Duke Energy, the nations largest electric utility, became the latest corporation to opt for ending a long-standing company practice of insuring its retirees, a cost-saving approach already embraced by IBM, Time Warner, Caterpillar, General Electric, DuPont and many others.
About 14,500 retirees of Duke Energy, Progress Energy and others, including 6,600 retirees in North Carolina, began receiving notices last week alerting them that the utility company will no longer provide retiree insurance to supplement Medicare coverage. Instead, the Charlotte-based power company will pay retirees an annual stipend, and the former employees will be responsible for picking their own insurance.
To qualify for the companys stipend, however, the retirees will have to buy coverage from one insurer: UnitedHealthcare. The changes apply to all Duke retirees except unionized retirees in Florida.
The move affects not only retirees ages 65 and older but also their spouses and dependents ages 65 and older who receive retirement benefits from the company or any of its predecessors or subsidiaries in six states. That includes Progress Energy, Carolina Power & Light, Cinergy, Florida Progress and others. We have seen double-digit annual increases in the cost of Duke Energys retiree healthy coverage through the years, the company told retirees in a letter. We are therefore announcing a change in the way retirees age 65 or older can purchase health coverage that we believe provides more plan options and better value.
IBM and Time Warner made similar announcements this month, and other companies are expected to follow. The primary benefit of offloading retirees from the companys ledger is lower costs, and private insurance exchanges have arisen to take up the slack for businesses looking for options to manage runaway health care bills, said health care benefits expert Skip Woody, a principal with Hill, Chesson & Woody in Durham.
The stipend can be a fixed amount, not escalating year to year, Woody said. You can freeze the cost at what it is today.
Duke and IBM have not disclosed details of the plans so far, but plan to release additional information in the coming weeks.
The new policies go into effect Jan. 1.
The retirees will not have the option of buying subsidized coverage under the Affordable Care Act, the nations new health care law, because they already get insurance through Medicare.
Smorgasbord of options
Meanwhile, Duke and IBM have assured retirees that their options will be better as a result of the changes. Duke spokesman Dave Scanzoni said retirees currently choose from between two or three plans but will have many more options from UnitedHealthcare.

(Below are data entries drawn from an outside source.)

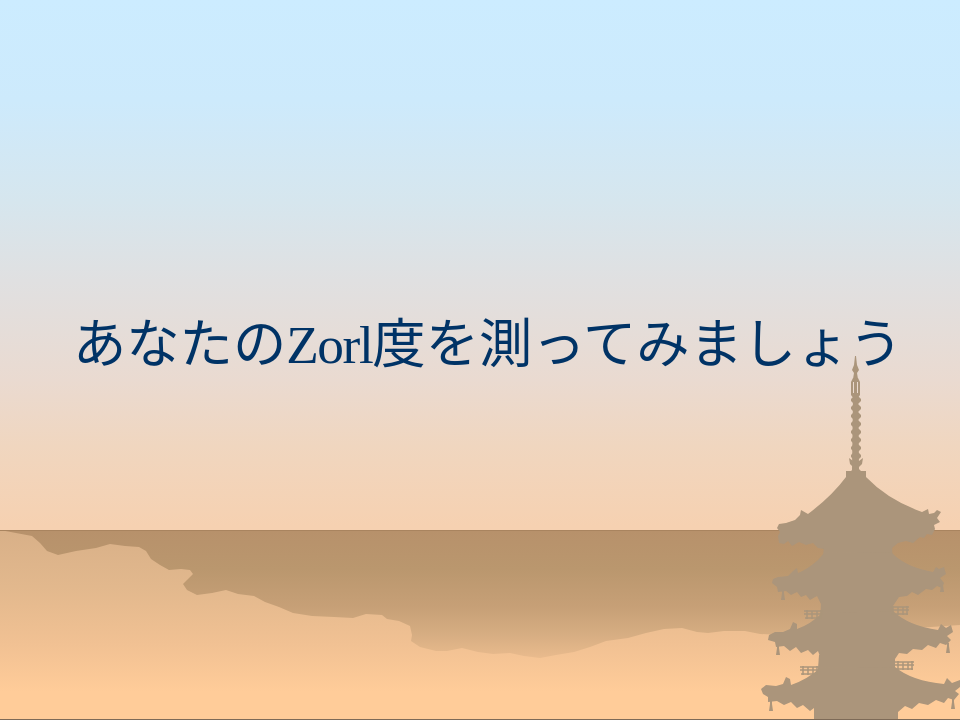
<!DOCTYPE html>
<html lang="ja">
<head>
<meta charset="utf-8">
<title>あなたのZorl度を測ってみましょう</title>
<style>
:root {
  --ink: #003366;
  --pagoda: #ab957b;
  --horizon: #a9845f;
  --base-line: #7d6a57;
}
* { box-sizing: border-box; margin: 0; }
html, body { width: 960px; height: 720px; overflow: hidden; }
.slide {
  position: relative;
  width: 960px;
  height: 720px;
  overflow: hidden;
}
.scenery { position: absolute; inset: 0; display: block; }
.title {
  position: relative;
  padding: 319px 0 0 73px;
  color: var(--ink);
  font: 400 53.3px/54px "Liberation Serif", "Noto Sans CJK JP", serif;
  white-space: nowrap;
}
.title .latin { letter-spacing: -1.4px; }
.pagoda { fill: var(--pagoda); }
.rail { fill: none; stroke: var(--pagoda); stroke-width: 1.5; }
</style>
</head>
<body>
<main class="slide">
  <svg class="scenery" width="960" height="720" viewBox="0 0 960 720" role="img" aria-label="夕暮れの海岸と五重塔">
    <defs>
      <linearGradient id="sky" x1="0" y1="0" x2="0" y2="720" gradientUnits="userSpaceOnUse">
        <stop offset="0" stop-color="#ccecff"/>
        <stop offset=".14" stop-color="#cdeafc"/>
        <stop offset=".28" stop-color="#d6e6ee"/>
        <stop offset=".39" stop-color="#e0e0e1"/>
        <stop offset=".53" stop-color="#eadad0"/>
        <stop offset=".62" stop-color="#f0d6bf"/>
        <stop offset=".73" stop-color="#f6d1b1"/>
      </linearGradient>
      <linearGradient id="sea" x1="0" y1="530" x2="0" y2="660" gradientUnits="userSpaceOnUse">
        <stop offset="0" stop-color="#b7916b"/>
        <stop offset=".3" stop-color="#ba976e"/>
        <stop offset=".6" stop-color="#c7a077"/>
        <stop offset=".8" stop-color="#d6ad82"/>
        <stop offset="1" stop-color="#ebbc8e"/>
      </linearGradient>
      <linearGradient id="shore" x1="0" y1="530" x2="0" y2="720" gradientUnits="userSpaceOnUse">
        <stop offset="0" stop-color="#d8b088"/>
        <stop offset=".3" stop-color="#e2b88d"/>
        <stop offset=".6" stop-color="#f1c193"/>
        <stop offset=".85" stop-color="#ffcc99"/>
        <stop offset="1" stop-color="#ffcc99"/>
      </linearGradient>
      <g id="bell">
        <path d="M-1 0h2v3l1 7h-4l1-7z"/>
      </g>
      <g id="ring">
        <path d="M-2-4h4l3 3v2l-3 3h-4l-3-3v-2z"/>
      </g>
      <g id="railing">
        <path d="M0 0H19M0 3H19M1 7H18M3-1V8M8 0V8M13 0V8M17-1V8"/>
      </g>
    </defs>

    <rect id="sky-field" width="960" height="531" fill="url(#sky)"/>
    <rect id="sea-field" y="530" width="960" height="190" fill="url(#sea)"/>
    <path id="shoreline" fill="url(#shore)" d="M0 530 16 533 32 536 40 543 47 551 58 555 76 551 96 548 110 544 125 546 139 547 146 551 151 559 160 565 169 570 181 569 190 570 193 574 187 580 183 584 187 590 197 595 212 593 226 590 238 594 254 596 265 602 279 607 293 613 312 616 334 617 353 618 366 614 382 615 387 619 399 621 410 626 412 635 411 641 420 647 436 651 447 651 462 648 478 652 493 654 510 653 524 656 540 658 556 655 574 652 590 647 606 641 628 638 646 633 664 629 682 628 697 632 708 633 724 631 745 631 760 634 800 636 960 625V720H0z"/>
    <path id="horizon-line" stroke="var(--horizon)" d="M0 530.5H960"/>

    <g id="pagoda" class="pagoda">
      <g id="spire">
        <path d="M855 356h1l1 9 2 5-2 3 1 6h-5l1-6-2-3 2-5z"/>
        <path fill-rule="evenodd" d="M853 378h5l2 4v13l-3 4h-3l-3-4v-13zM853 382v11h1v-11zM857 382v11h1v-11z"/>
        <path d="M853 396h5l1 74h-7z"/>
        <use href="#ring" x="856" y="400"/>
        <use href="#ring" x="856" y="408"/>
        <use href="#ring" x="856" y="416"/>
        <use href="#ring" x="856" y="424"/>
        <use href="#ring" x="856" y="432"/>
        <use href="#ring" x="856" y="440"/>
        <use href="#ring" x="856" y="448"/>
        <use href="#ring" x="856" y="456"/>
        <path d="M849 458 853 461 856 458 859 461 863 458 862 464 858 468 861 471H866V479H846V471H851L854 468 850 464z"/>
      </g>

      <path id="roof-top" d="M846 477Q832 496 808 514L801 510 800 515 795 520 786 523 779 524 777 528 780 532 778 536 779 543 784 544 788 541 792 546 799 542 806 545 813 543 818 548 824 549V556H892V548L898 543 906 541 913 543 920 537 924 538 927 534 932 535 935 529 934 525 940 522 937 518 941 512 937 510 934 513 929 514 928 509 922 512Q888 500 866 477z"/>
      <path id="body-top" d="M824 545H892L893 570H822z"/>

      <path id="roof-second" d="M824 553 818 560Q808 569 798 573L797 568 793 571 788 576 778 577 773 579 772 583 777 587 778 592 786 591 791 595 797 592 801 597 806 595 810 600 817 596 822 606H893L899 597 907 596 912 592 918 595 926 589 932 590 937 586 942 588 944 583 940 578 946 574 944 567 939 569 936 567 933 572Q905 567 891 552z"/>
      <use href="#bell" x="783" y="590"/>
      <use href="#bell" x="942" y="582"/>
      <path id="body-second" d="M821 600H893V628H820z"/>

      <path id="roof-third" d="M822 613Q811 624 797 629L797 624 793 622 790 629 783 632 775 632 769 635 768 640 775 642 776 647 784 646 790 651 796 647 801 653 808 650 813 655 818 651 822 662H893L899 653 907 654 913 649 922 650 928 645 936 648 940 643 946 645 951 640 947 636 953 632 951 625 946 628 941 624 938 630Q909 626 893 611z"/>
      <use href="#bell" x="778" y="645"/>
      <use href="#bell" x="948" y="643"/>
      <path id="body-third" d="M819 655H895V682H817z"/>

      <path id="roof-fourth" d="M820 668Q808 679 791 685L790 679 786 677 783 684 776 686 766 685 761 689 763 694 768 697 768 702 777 701 784 705 791 702 797 708 803 705 810 711 814 708V720H898V712L905 706 912 709 919 703 928 705 936 700 944 703 948 698 954 700 959 694 955 691 960 687V680L952 683 947 678 944 684Q912 681 895 667z"/>
      <use href="#bell" x="771" y="701"/>
      <use href="#bell" x="953" y="699"/>

      <g id="balconies" class="rail">
        <use href="#railing" x="804" y="611"/>
        <use href="#railing" x="890" y="607"/>
        <use href="#railing" x="800" y="667"/>
        <use href="#railing" x="895" y="662"/>
      </g>
    </g>
    <path id="base-line" stroke="var(--base-line)" d="M0 719.5H960"/>
  </svg>
  <h1 class="title">あなたの<span class="latin">Zorl</span>度を測ってみましょう</h1>
</main>
</body>
</html>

The subsidy amount will depend on years of service and on other factors.
Itll likely be a smorgasbord of options, Scanzoni said. For many retirees, they will actually see savings.
Scanzoni said that in 2014, the health care stipend will be the same as the companys contribution to retiree health plans this year.
Many employers began fixing their contributions to retiree plans years ago to rein in costs, said Paul Fronstin, an analyst with the Employee Benefits Research Institute. He also said that its common to give retirees the choice of a single insurer to shop with.
Several local Progress retirees said they were blindsided by the announcement and are skeptical that theyll be better off.
How can that be possible? said Jerry Hargis, a Raleigh resident who retired from Progress in 1995 after 30 years with the company. Well get a deal maybe this year, but next year what keeps them from going up?
Hargis pays $182 a month for himself and his wife under Dukes Medicare supplemental plan. He suffered a heart attack in May and spent four days at Rex Hospital. The tab, mostly covered by insurance, was $100,000.
That was really disturbing, getting that letter, Hargis said.
Billy Yarborough, who retired in 1999 after 29 years with Progress, said hes anxious about the future. He pays $69 a month in Medicare supplemental coverage now.
They gave us two months to sit here and worry about it, he said. We dont know what the rates are going to be.